A life-saving dog that has attended nearly 50 call-outs as a member of Keswick mountain rescue team and the Lake District Mountain Rescue Search Dogs has retired from duty.
Bracken, a dark brown fluffy tri-coloured collie with a striking white blaze up his face, has enjoyed a near 12-year career working on the fells with his handler Elly Whiteford.
One of his most memorable rescues happened when he found an elderly diabetic man who had been missing for two cold winter nights in west Cumbria
The police, Cockermouth mountain rescue team and local people had all attempted to find the man and despite their best efforts , the gentleman had not been found and the search dogs were called in to assist.
“We were searching fields separated by deep tidal ditches and scrub,” said Elly.
“It was mid to late afternoon and we had been searching for over five hours and when heading to investigate a sighting of a black hat, that some locals had told me about, Bracken found the gentleman in an area of rough ground in a field that had already been searched earlier that day.
“Bracken was out of sight so I couldn’t see the gentleman until Bracken barked and I saw the flash of his orange jacket and ran towards him.
“I could see a figure lying on the ground along the bottom of the fence and under some vegetation.
“As I approached, he moved and raised his arm.
“He was amazingly alive though severely hypothermic and was flown to hospital in the air ambulance.
“It is hard to describe the emotions when your dog finds a missing person.
“It doesn’t feel quite real at the time and the adrenaline is rushing as you assess the casualty whilst getting on the radio to get information out about location and condition for assistance, then treating the casualty the best you can until more people and equipment arrive along with the medics.
“After the casualty had been evacuated, there was Bracken sitting, temporarily forgotten, in amongst the contents of my rucksack that was dispersed in a hurry to find thermal blankets and a shelter to protect the casualty.
“He then had a play and a fuss and lots of people telling him what a good boy he was.
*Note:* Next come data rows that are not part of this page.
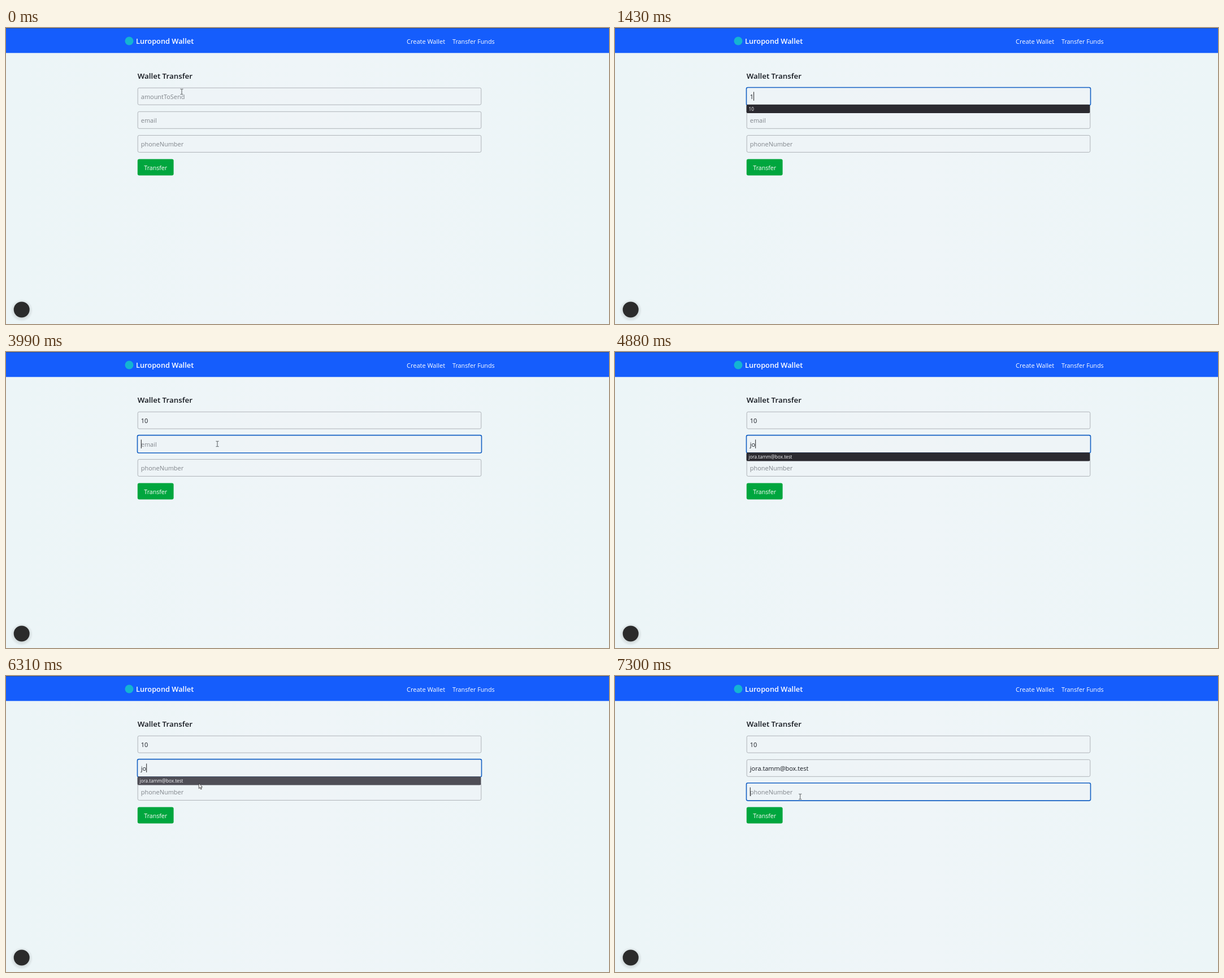
Recreate the animation shown at these times as an HTML page. Size 1067 by 525 pixels, loop 8 s.

```html
<!DOCTYPE html>
<html lang="en">
<head>
<meta charset="utf-8">
<title>Wallet Transfer</title>
<style>
  html, body { margin: 0; width: 100%; height: 100%; overflow: hidden; background: #eef5f8; }
  svg { display: block; width: 100%; height: 100%; font-family: "Open Sans", "Noto Sans", sans-serif; }
  .field text { font-size: 10.95px; }
  .box { x: 233.2px; y: 106.2px; width: 607.6px; height: 30px; fill: #eff4f7; fill-opacity: .5; stroke: #aeb3b8; }
  .focus .box { x: 232.5px; y: 105.5px; width: 609px; height: 31.4px; stroke: #1561c4; stroke-width: 1.6; }
  .nav { fill: #fff; }
</style>
</head>
<body>
<svg viewBox="0 0 1067 525">
  <defs>
    <linearGradient id="page">
      <stop offset="0" stop-color="#ecf5f7"/>
      <stop offset=".5" stop-color="#eff5f8"/>
      <stop offset="1" stop-color="#ecf5f7"/>
    </linearGradient>
    <radialGradient id="halo">
      <stop offset=".6" stop-color="#000" stop-opacity=".13"/>
      <stop offset="1" stop-color="#000" stop-opacity="0"/>
    </radialGradient>
  </defs>
  <rect width="1067" height="525" fill="url(#page)"/>
  <rect width="1067" height="44.3" fill="#155dfc"/>
  <rect width="1067" height="1" fill="#264f9f"/>
  <circle cx="218" cy="23" r="7.5" fill="#14b4d2"/>
  <g class="nav">
    <text x="230" y="28" font-size="12.8" font-weight="600">Luropond Wallet</text>
    <text x="709" y="27.6" font-size="11">Create Wallet</text>
    <text x="790" y="27.6" font-size="10.75">Transfer Funds</text>
  </g>
  <text x="232.7" y="90" font-size="13.35" font-weight="600" fill="#14181f">Wallet Transfer</text>
  <g id="fields"></g>
  <rect x="232.8" y="232.4" width="63.8" height="29.2" rx="3" fill="#00a63e"/>
  <text x="244.3" y="252" font-size="10.6" fill="#fff">Transfer</text>
  <circle cx="27.7" cy="501" r="20" fill="url(#halo)"/>
  <circle cx="27.7" cy="499.5" r="14" fill="#2b2b2b"/>
  <g id="menu">
    <rect x="232.5" width="608" height="15.3" rx="2.5"/>
    <text x="236.5" y="10.8" font-size="8.15" fill="#fbfbfe"></text>
  </g>
  <rect id="caret" width="1" height="15.5" fill="#222"/>
  <path id="beam" d="M-2.5-4.7H-.7L0-4.2L.7-4.7H2.5M0-4.2V4.2M-2.5 4.7H-.7L0 4.2L.7 4.7H2.5" fill="none" stroke="#45484b" stroke-width=".9"/>
  <path id="arrow" d="M0 0V9.2L2.1 7.3L3.5 10.6L5 10L3.6 6.8H6.2Z" fill="#fff" stroke="#222" stroke-width=".8"/>
</svg>
<script>
const LOOP = 8000, BLINK = 535, LEFT = 238.8, ROW = 42.1;
const MAIL = "jora.tamm@box.test";
const hints = ["amountToSend", "email", "phoneNumber"];

// The user's actions, in ms
const focusAt = [710, 3810, 7220];
const amountKeys = [1350, 1700], mailKeys = [4620, 4880];
const keys = [...amountKeys, ...mailKeys];
const pick = { down: 2160, amount: 2530, press: 6670, mail: 6760 };
const caretResets = [820, ...keys, pick.amount, 3990, 6310, pick.mail, focusAt[2]];

// Mouse strokes; "via" bends the path
const strokes = [
  { start: 0, end: 250, from: [311, 113], to: [311, 120] },
  { start: 3290, end: 3630, from: [352, 124], via: [475, 145], to: [374, 163] },
  { start: 5680, end: 6030, from: [362, 194], to: [346, 189.5] },
  { start: 6180, end: 6320, from: [346, 189.5], via: [343, 200], to: [341, 189] },
  { start: pick.press, end: 6850, from: [341.7, 189], to: [327.7, 214] }
];

const $ = id => document.getElementById(id);
const move = (el, x, y) => el.setAttribute("transform", `translate(${x} ${y})`);
const show = (el, on) => el.style.display = on ? "" : "none";
const count = (times, t) => times.filter(k => k <= t).length;
const last = (times, t) => Math.max(0, ...times.filter(k => k <= t));
const within = (t, a, b) => t >= a && t < b;

function pointerAt(t) {
  const { start, end, from, via, to } = strokes.findLast(s => s.start <= t);
  const u = Math.min(1, (t - start) / (end - start));
  const [x, y] = from.map((a, i) => {
    const b = to[i], mid = via ? via[i] : (a + b) / 2;
    return a * (1 - u) ** 2 + 2 * mid * u * (1 - u) + b * u * u;
  });
  return { x, y, hidden: last(keys, t) > start }; // typing hides the mouse
}

$("fields").innerHTML = hints.map((_, i) => `<g class="field" transform="translate(0 ${ROW * i})">
  <rect class="box" rx="2.5"/><text x="${LEFT}" y="126"></text></g>`).join("");
const fields = [...$("fields").children];
const [menuBox, menuText] = $("menu").children;

function draw(t) {
  const focus = count(focusAt, t) - 1;
  const values = [
    "10".slice(0, count(amountKeys, t)),
    t < pick.mail ? MAIL.slice(0, count(mailKeys, t)) : MAIL,
    ""
  ];
  fields.forEach((g, i) => {
    const label = g.lastElementChild;
    g.classList.toggle("focus", i === focus);
    label.textContent = values[i] || hints[i];
    label.setAttribute("fill", values[i] ? "#14181f" : "#7f848a");
  });

  const mouse = pointerAt(t);
  const open = within(t, 1430, pick.amount) || within(t, 4700, pick.press);
  const top = 135.8 + 42.4 * focus;
  const lit = focus ? !mouse.hidden && within(mouse.y, top, top + 15.3) : t >= pick.down;
  show($("menu"), open);
  move($("menu"), 0, top);
  menuBox.setAttribute("fill", lit ? "#4f4e56" : "#2b2a30");
  menuText.textContent = focus ? MAIL : "10";

  const on = Math.floor((t - last(caretResets, t)) / BLINK) % 2 === 0;
  show($("caret"), focus >= 0 && on);
  if (focus >= 0) {
    const width = values[focus] ? fields[focus].lastElementChild.getComputedTextLength() : 0;
    move($("caret"), LEFT + width, 113.3 + ROW * focus);
  }

  show($("beam"), !mouse.hidden && !open);
  show($("arrow"), !mouse.hidden && open);
  move($(open ? "arrow" : "beam"), mouse.x, mouse.y);
}

const begin = performance.now();
function tick() {
  draw((performance.now() - begin) % LOOP);
  requestAnimationFrame(tick);
}
tick();
</script>
</body>
</html>
```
I was very proud of him for a job well done and that all his training had finally paid off.”
Bracken was Elly’s third trainee search dog and she said that he responded well to encouragement and reward and was eager to please.
She had not initially planned to train him for search work but Meg, her current search dog, had at the time developed a recurring leg injury and Bracken had already taken to short exercises she had tasked him with such as running to find hidden articles, picking them up quickly and then indicating.
Bracken and Elly were graded as a fully trained search team in July 2014 following a gruelling final assessment which took them to the summit ridges of the Coniston fells working for nearly five hours though bog, steep scree, crags, boulder fields, steep grass and bracken.
In 2015 the pair travelled to Killarney in southern Ireland with several other search dogs from the Lakes to attend the International Congress of Alpine Rescue (ICAR) where mountain rescue representatives from all over the world gather to discuss advances in technology, medical treatment, avalanche and wilderness rescue and produce guidelines of best practice that can be used in all countries.
They worked with the Irish Search Dogs and met dog handlers from many countries to discuss training and learn from each other.
They set up demonstrations to show how dogs searched the ground and indicated back to the handler when they had found a casualty. Elly and Bracken were also filmed as part of the conference and appeared on Irish television.
In spring 2016 Bracken suffered a serious injury when his foreleg went down a hole while he was running and he suffered ligament and bone damage to his wrist.
This resulted in the joint being fused and Elly thought that was going to be the end of his career as a search dog.
“His leg healed well and he coped amazingly, so following discussions with the vets I decided to see how he coped on the fells,” said Elly.
It was during his second search on his return to work that he found the elderly diabetic man in West Cumbria.
“He has been a pleasure to work and be on the hill with, typically,” said Elly. “He is my best friend and companion and through COVID he has been my anchor and got me though the low points with his constant affection and companionship, playfulness and happy disposition.
“I cannot fail to smile at his beautiful fluffy face and the expressions and looks he gives me and can’t believe how fast time has gone.
“He now deserves his rest and to stay in the warm when the pager goes off, though I know he would always rather be out with me.”